People wonder out loud why "they" make parody movies. I’ve heard the speculations: the spoofs turn a quick profit. People talk about Epic Movie and Scary Movie and like they are from the same entity, that always earns a fat margin. They are not and they often do not. The truth is, the Scary Movie franchise, and the other “____ Movies” are far flung from the original surprise success conceptualized by three of the 87 Wayans Brothers. They are heterogeneous and disconnected business ventures, with producers ranging from the Twi-hards at Lionsgate, to the incorrigible David Zucker of Airplane! and The Naked Gun. Not all of them turn a profit.
Moreover, with the release of Scary Movie 5 this weekend comes the departure of Anna Farris, the perennial lead and in-house muse of the spoof series.

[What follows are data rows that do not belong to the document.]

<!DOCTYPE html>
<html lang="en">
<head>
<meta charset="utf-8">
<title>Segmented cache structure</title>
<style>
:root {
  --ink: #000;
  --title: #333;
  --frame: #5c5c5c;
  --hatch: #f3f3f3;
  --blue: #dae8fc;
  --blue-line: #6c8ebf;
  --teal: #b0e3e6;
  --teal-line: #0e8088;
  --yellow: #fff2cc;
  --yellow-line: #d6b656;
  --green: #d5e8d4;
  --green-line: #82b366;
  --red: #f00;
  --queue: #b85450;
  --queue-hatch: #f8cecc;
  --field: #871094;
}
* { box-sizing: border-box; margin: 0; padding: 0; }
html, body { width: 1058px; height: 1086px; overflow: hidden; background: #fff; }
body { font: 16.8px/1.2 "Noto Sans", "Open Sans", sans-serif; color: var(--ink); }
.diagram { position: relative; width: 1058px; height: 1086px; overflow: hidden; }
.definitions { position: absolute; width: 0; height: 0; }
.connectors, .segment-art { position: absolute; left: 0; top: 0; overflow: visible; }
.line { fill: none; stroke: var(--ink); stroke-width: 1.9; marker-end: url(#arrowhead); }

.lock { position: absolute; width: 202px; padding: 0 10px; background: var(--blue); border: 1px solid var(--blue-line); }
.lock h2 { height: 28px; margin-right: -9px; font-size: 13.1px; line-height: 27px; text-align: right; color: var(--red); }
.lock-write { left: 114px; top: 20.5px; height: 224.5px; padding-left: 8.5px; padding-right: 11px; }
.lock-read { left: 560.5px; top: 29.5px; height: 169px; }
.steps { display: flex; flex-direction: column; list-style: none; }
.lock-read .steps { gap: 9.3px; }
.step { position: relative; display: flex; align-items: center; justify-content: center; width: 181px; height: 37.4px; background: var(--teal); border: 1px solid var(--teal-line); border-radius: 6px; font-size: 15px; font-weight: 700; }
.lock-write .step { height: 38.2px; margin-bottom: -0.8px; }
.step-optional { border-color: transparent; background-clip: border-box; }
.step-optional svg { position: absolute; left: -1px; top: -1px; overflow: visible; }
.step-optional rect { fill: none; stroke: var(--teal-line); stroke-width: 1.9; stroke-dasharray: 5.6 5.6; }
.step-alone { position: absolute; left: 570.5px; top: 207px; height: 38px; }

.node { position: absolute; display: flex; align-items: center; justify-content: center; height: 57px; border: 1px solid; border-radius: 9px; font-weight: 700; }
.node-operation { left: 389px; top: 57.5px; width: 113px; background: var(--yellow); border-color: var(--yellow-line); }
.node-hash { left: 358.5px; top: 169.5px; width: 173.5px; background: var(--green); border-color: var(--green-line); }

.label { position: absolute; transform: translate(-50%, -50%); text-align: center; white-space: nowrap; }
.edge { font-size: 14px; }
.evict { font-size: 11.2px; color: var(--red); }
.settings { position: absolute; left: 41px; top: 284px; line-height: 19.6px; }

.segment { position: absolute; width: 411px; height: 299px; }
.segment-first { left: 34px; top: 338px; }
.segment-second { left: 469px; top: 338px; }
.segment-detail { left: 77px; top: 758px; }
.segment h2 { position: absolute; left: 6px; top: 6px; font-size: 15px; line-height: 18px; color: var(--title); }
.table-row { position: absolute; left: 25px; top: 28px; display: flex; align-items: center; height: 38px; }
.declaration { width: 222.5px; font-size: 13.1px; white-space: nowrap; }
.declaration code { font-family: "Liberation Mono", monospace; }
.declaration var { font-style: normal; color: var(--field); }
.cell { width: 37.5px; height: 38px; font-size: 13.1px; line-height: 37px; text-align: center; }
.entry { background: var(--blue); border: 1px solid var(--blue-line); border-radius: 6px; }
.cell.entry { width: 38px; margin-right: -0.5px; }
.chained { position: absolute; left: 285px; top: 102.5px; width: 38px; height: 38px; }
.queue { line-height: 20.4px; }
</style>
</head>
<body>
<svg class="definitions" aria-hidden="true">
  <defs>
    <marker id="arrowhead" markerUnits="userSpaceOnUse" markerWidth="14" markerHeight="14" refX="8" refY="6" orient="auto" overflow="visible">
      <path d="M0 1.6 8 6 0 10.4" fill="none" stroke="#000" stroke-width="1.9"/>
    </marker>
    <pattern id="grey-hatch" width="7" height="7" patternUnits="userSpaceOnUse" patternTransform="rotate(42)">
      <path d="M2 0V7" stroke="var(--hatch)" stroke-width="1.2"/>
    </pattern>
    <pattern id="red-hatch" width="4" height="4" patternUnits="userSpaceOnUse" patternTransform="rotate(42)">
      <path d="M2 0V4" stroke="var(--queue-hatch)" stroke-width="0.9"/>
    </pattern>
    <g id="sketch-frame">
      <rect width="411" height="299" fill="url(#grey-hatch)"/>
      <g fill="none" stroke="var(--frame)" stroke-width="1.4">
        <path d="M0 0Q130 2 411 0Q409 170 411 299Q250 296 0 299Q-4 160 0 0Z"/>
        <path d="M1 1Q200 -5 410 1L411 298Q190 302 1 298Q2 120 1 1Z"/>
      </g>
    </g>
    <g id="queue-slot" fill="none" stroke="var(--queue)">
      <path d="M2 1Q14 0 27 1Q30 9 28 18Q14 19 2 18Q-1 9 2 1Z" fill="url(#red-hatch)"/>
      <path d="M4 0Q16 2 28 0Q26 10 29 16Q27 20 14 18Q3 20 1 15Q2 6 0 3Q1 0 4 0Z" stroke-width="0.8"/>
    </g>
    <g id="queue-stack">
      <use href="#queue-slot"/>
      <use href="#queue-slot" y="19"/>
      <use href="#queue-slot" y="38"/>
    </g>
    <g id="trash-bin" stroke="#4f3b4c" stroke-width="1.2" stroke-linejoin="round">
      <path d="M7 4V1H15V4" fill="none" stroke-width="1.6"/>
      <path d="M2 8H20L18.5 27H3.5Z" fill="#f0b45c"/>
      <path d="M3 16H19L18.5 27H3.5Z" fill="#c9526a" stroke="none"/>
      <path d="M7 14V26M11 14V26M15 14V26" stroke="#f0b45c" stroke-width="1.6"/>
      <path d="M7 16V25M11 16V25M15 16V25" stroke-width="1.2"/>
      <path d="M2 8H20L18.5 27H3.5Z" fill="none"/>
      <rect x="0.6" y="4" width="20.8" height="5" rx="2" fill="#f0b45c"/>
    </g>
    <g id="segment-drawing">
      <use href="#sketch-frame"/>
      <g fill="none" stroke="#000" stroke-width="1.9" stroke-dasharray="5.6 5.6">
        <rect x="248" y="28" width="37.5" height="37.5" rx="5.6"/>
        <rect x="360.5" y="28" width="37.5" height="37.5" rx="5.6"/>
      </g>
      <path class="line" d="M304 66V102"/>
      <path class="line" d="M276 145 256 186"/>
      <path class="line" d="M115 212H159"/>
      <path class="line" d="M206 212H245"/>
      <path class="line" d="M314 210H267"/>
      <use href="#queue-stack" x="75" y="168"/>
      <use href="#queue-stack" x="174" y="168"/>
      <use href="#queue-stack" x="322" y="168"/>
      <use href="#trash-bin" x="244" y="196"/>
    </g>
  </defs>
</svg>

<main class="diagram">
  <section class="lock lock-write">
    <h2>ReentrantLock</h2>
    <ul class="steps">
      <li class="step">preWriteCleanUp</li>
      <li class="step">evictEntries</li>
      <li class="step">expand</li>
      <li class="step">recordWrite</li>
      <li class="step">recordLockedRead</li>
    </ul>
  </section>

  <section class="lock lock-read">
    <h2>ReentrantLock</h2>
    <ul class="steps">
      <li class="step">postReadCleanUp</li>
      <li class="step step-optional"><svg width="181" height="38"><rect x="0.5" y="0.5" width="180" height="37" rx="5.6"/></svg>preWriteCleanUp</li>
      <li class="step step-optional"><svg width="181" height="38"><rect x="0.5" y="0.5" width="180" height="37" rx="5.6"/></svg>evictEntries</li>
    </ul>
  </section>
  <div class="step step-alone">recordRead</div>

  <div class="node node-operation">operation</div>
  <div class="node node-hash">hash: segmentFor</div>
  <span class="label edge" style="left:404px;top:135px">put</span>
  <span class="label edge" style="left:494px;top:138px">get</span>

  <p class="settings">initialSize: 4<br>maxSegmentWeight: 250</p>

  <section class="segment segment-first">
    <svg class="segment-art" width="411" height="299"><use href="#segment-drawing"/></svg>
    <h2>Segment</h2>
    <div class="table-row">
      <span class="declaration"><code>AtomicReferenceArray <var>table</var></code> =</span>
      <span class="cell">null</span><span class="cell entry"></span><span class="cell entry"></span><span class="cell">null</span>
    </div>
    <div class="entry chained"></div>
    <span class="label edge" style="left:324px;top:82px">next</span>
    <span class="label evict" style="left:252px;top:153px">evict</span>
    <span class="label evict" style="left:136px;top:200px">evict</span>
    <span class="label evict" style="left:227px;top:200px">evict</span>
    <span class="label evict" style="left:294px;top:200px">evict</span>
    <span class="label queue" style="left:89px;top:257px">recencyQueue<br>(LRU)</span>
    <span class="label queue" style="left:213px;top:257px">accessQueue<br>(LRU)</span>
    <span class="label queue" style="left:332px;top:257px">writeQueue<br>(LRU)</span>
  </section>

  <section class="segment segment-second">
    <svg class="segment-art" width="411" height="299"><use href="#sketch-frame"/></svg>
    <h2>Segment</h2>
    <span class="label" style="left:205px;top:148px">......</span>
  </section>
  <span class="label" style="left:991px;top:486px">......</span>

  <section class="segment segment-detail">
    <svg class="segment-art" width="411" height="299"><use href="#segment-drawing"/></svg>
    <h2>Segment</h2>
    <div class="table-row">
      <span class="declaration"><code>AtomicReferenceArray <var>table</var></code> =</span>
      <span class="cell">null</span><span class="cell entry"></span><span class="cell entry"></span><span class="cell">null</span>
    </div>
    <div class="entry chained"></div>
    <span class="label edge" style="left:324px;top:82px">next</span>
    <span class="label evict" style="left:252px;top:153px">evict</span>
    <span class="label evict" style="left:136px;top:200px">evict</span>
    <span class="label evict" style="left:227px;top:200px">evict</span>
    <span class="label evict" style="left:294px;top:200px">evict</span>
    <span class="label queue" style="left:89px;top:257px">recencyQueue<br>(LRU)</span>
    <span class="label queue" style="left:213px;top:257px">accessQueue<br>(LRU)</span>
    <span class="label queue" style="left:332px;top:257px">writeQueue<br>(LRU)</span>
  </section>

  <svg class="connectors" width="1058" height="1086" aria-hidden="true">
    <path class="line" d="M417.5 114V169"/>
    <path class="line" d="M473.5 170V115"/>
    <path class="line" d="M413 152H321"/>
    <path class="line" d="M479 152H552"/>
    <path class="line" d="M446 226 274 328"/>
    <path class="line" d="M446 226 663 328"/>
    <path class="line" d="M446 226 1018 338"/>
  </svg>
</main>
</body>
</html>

The franchise we know and don’t really love is a perpetual parody machine without any of its former reoccurring veins, and therefore has a sense of history that only extends to yesteryear’s most overexposed head-ache inducing trends. Why keep up the old circus? The spoof movie is as obsolete as the Simpsons, another beloved pleasure of mine that has past its prime. Both The Simpsons and The Scary Movies take too long to cook up to be current like TV poke-funners such as NBC’s stalwart Saturday Night Live, and so they shellac stale subject matter, and in doing so, the creators come off like hacks. In this most recent Scary Movie, there is prominent mockery of Inception, which came out three years ago! In parody time, this is an ancient generation dug up. Just in that epoch, Jon Stewart went from being the deadpan guy on Cable news comedy, to being one of the most trusted people in interview journalism. South Park went from being a show about poop jokes, to being America’s most biting satire, then it had an existential crisis, and then went back to doing poop jokes. The jesters of comedy central are now stars on Broadway and faux politicians.
Ultimately, I think the existential angst runs deep in a slap-sticky, shameless effort to mock pop culture, and I like that. Too many movies attempt to make the viewer confront the "ills" of society, and of all those ills, the one least mentioned is the fact that there are too many movies, and too many hastags, and too many d-list celebrities, and too many objects in pop-culture. I still retain the sick joy that is an abundant experience in any given Scary Movie, in any situation. On DVD, it is ironic joy worthy of a few friends and a night of jeering. On network television, a scary movie is the perfect thing to flip on for about thirty seconds before switching to other programming. Even the trailers are a good time, especially the trailers. I watch a montage of farcical bathroom humor masquerading as fairly recent horror plots, and I hear the undead. Soul-wanting shrieks from society’s echo chamber crescendo in an awesome wave: tell me that isn’t scary.